fbpx

Do I Really Need a Dental Crown?

Do I really need a dental crown?

I was told I needed a dental crown. Do I really? How do I know for sure?

There are several reasons you may need a crown, which is a restoration that fully covers the tooth. Two important questions: “Is the tooth cleansable and is it strong?”

Fillings that are breaking down accumulate bacteria and cause cavities. When a filling is more than 50% of the tooth and/or is replacing a cusp (the “bump” of the tooth that allows you to chew food), the tooth is no longer strong enough to withstand chewing forces.

A tooth that has had a root canal needs a crown. These teeth can have a good prognosis, but they are not as strong as teeth that have never had a root canal. Protecting the tooth with a crown will prevent fracture. A tooth that has a larger filling and has fracture lines in the remaining structure is considered unstable. Using the tooth for chewing is dangerous because it has a higher chance of breaking.

Teeth that are excessively worn due to grinding may need crowns to replace missing tooth structure. This restores the tooth back to its original form allowing it to be protected and have more effective biting and chewing.

If you are experiencing any of these situations, it would benefit you to get a crown before anything happens that creates additional breakdown, which is a potential emergency and a more expensive problem.

 

About the author

Stacey Sparkman Hall, D.D.S.

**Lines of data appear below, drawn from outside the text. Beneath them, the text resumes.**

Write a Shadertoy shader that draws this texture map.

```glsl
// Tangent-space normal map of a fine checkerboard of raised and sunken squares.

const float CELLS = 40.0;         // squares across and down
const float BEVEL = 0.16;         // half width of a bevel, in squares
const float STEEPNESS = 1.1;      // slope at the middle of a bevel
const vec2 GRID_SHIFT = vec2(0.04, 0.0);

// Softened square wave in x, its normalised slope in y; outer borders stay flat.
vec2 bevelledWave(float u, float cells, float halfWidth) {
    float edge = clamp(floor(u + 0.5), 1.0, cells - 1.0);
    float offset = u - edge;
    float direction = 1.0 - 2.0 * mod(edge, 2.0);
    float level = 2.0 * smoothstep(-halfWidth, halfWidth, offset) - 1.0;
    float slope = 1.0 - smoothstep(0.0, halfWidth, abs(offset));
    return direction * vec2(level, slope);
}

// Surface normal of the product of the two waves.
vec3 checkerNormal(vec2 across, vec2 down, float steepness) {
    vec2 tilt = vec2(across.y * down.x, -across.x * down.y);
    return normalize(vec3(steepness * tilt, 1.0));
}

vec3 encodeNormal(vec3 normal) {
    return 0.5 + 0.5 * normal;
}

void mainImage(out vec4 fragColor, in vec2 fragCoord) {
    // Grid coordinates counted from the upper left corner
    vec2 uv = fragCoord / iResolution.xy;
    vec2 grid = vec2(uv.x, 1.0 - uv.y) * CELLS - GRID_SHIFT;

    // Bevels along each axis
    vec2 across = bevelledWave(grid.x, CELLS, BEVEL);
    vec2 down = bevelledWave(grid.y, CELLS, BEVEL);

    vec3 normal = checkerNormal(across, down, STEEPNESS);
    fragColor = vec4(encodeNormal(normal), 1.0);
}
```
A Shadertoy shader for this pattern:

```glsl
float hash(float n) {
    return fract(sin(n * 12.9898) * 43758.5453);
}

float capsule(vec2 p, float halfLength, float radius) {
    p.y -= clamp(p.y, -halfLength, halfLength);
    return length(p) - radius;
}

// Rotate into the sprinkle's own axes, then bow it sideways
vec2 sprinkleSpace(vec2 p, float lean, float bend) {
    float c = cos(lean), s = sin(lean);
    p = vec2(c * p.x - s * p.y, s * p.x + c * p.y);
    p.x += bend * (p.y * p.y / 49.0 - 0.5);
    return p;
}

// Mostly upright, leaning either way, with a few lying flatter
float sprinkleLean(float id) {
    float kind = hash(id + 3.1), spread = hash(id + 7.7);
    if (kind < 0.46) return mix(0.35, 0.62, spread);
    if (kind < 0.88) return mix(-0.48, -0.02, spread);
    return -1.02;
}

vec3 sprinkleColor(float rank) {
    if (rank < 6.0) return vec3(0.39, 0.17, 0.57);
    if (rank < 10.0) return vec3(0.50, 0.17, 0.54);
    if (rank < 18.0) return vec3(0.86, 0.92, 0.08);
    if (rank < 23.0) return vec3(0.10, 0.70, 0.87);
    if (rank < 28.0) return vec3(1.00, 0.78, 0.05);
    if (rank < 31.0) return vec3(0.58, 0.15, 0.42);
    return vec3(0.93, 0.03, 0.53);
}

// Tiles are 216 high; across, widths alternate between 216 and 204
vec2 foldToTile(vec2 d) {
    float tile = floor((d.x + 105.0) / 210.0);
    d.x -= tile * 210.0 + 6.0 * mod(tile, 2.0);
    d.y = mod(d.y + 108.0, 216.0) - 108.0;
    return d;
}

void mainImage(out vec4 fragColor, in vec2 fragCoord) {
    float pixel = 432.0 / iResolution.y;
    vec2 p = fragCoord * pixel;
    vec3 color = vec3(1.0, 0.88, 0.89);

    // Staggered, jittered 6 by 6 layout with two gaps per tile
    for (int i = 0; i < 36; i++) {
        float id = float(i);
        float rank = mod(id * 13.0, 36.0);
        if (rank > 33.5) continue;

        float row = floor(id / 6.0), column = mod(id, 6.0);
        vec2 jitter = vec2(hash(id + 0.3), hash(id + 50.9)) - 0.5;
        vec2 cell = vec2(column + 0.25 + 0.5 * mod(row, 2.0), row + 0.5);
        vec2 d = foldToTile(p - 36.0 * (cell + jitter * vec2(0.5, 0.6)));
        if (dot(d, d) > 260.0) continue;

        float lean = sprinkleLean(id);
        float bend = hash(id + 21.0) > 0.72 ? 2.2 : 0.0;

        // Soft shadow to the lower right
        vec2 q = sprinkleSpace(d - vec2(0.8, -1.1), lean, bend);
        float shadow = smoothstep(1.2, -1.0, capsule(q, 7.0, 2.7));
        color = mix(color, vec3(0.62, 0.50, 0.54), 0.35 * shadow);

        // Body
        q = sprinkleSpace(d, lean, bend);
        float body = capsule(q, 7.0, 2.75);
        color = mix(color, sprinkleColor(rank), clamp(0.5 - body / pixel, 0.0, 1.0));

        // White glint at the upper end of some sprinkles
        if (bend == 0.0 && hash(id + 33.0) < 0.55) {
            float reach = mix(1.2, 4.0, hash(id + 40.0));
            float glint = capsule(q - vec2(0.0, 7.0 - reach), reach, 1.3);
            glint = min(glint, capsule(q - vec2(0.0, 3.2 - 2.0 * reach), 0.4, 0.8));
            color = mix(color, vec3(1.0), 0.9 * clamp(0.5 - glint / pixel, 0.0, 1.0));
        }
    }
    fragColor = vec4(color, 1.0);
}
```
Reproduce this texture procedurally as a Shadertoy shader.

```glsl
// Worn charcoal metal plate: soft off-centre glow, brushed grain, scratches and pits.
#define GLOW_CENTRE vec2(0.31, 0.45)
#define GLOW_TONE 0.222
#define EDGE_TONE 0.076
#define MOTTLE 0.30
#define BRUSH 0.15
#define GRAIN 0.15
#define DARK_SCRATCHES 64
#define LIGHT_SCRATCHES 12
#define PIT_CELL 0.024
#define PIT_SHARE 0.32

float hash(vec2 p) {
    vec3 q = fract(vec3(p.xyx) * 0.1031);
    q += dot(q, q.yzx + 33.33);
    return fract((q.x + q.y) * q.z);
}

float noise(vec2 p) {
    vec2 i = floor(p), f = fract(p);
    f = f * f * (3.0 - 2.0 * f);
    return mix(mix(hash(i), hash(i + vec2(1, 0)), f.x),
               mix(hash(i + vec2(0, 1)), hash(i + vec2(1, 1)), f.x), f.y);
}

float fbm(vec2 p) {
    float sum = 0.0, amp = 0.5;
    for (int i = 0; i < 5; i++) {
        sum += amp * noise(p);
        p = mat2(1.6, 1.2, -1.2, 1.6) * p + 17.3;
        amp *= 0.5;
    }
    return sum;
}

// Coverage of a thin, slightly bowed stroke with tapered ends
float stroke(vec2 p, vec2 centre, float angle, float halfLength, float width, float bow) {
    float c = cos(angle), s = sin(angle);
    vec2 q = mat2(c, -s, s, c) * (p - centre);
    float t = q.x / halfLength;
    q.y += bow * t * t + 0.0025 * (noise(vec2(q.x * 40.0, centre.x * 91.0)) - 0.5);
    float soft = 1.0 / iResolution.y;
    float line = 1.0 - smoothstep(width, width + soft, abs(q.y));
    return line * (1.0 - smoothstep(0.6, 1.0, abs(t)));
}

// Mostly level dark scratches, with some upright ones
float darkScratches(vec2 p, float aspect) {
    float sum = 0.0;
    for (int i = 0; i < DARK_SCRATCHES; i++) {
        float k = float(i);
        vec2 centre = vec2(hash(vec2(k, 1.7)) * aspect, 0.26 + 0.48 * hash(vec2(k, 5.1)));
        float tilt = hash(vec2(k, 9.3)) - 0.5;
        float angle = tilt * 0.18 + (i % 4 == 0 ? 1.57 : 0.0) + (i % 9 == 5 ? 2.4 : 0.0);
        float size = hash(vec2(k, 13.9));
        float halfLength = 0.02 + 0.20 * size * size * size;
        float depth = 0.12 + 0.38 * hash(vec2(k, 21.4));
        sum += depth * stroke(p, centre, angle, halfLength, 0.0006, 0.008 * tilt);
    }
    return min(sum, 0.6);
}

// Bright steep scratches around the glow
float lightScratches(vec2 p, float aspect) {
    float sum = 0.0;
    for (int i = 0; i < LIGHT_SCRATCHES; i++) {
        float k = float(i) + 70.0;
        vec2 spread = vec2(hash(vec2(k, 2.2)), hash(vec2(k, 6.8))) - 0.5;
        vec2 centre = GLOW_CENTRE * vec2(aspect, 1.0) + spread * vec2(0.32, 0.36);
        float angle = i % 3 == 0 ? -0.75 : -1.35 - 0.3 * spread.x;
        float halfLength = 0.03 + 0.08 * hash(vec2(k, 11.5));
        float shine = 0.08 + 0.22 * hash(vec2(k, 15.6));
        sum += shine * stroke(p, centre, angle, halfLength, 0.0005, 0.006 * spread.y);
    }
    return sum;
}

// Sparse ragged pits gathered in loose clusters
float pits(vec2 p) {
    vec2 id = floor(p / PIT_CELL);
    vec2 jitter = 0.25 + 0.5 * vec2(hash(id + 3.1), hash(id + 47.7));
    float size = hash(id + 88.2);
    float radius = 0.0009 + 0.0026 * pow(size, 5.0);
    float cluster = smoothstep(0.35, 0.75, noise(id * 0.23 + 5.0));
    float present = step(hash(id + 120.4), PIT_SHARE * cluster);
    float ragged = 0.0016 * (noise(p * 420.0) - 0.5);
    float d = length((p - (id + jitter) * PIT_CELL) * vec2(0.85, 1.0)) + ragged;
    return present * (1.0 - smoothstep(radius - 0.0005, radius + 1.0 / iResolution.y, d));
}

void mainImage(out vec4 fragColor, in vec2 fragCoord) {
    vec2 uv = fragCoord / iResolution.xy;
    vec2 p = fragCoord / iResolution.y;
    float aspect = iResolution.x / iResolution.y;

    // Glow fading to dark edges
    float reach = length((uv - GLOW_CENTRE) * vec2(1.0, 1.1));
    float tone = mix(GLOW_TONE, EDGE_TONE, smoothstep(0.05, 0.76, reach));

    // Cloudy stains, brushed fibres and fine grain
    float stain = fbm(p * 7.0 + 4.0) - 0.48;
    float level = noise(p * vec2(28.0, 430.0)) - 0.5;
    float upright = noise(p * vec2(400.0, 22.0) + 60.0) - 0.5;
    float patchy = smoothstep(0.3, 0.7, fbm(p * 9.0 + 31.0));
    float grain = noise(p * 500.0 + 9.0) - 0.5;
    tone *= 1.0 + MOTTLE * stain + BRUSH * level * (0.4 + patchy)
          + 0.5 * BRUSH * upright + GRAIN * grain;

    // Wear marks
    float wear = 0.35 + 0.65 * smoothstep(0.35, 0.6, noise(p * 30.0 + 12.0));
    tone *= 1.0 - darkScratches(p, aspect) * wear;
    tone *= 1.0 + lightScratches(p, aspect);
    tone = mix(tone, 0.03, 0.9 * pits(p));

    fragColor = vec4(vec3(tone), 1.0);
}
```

Dr. Stacey Hall brings her unique outlook on dental care and her personable optimism to the Williamsburg Center for Dental Health. With nine years of solid dental expertise as a dentist in Williamsburg, she decided in early 2011 to branch out and open her own local practice. After completing her undergraduate degree from Virginia Tech in 1998, Dr. Hall graduated from VCU’s MCV School of Dentistry in 2002, receiving her D.D.S. She is a member of the Academy of General Dentistry, the American Dental Association, and was awarded member fellowship to the International Congress of Oral Implantology in 2008. She leads the elite Tidewater Dawson Study Club and is a scholar with the interntaionally renowned Dawson Academy. As a Dawson ambassador, Dr. Hall also assists in the training of students in the Dawson Academy. Stacey and her husband Michael have been blessed with three beautiful girls, Lanie, Gracie and Abbie. She is a loyal Virginia Tech Football fan, and enjoys Bible study and missions work.

Health JournalSubscribe to our Thursday “Healthy Reads!”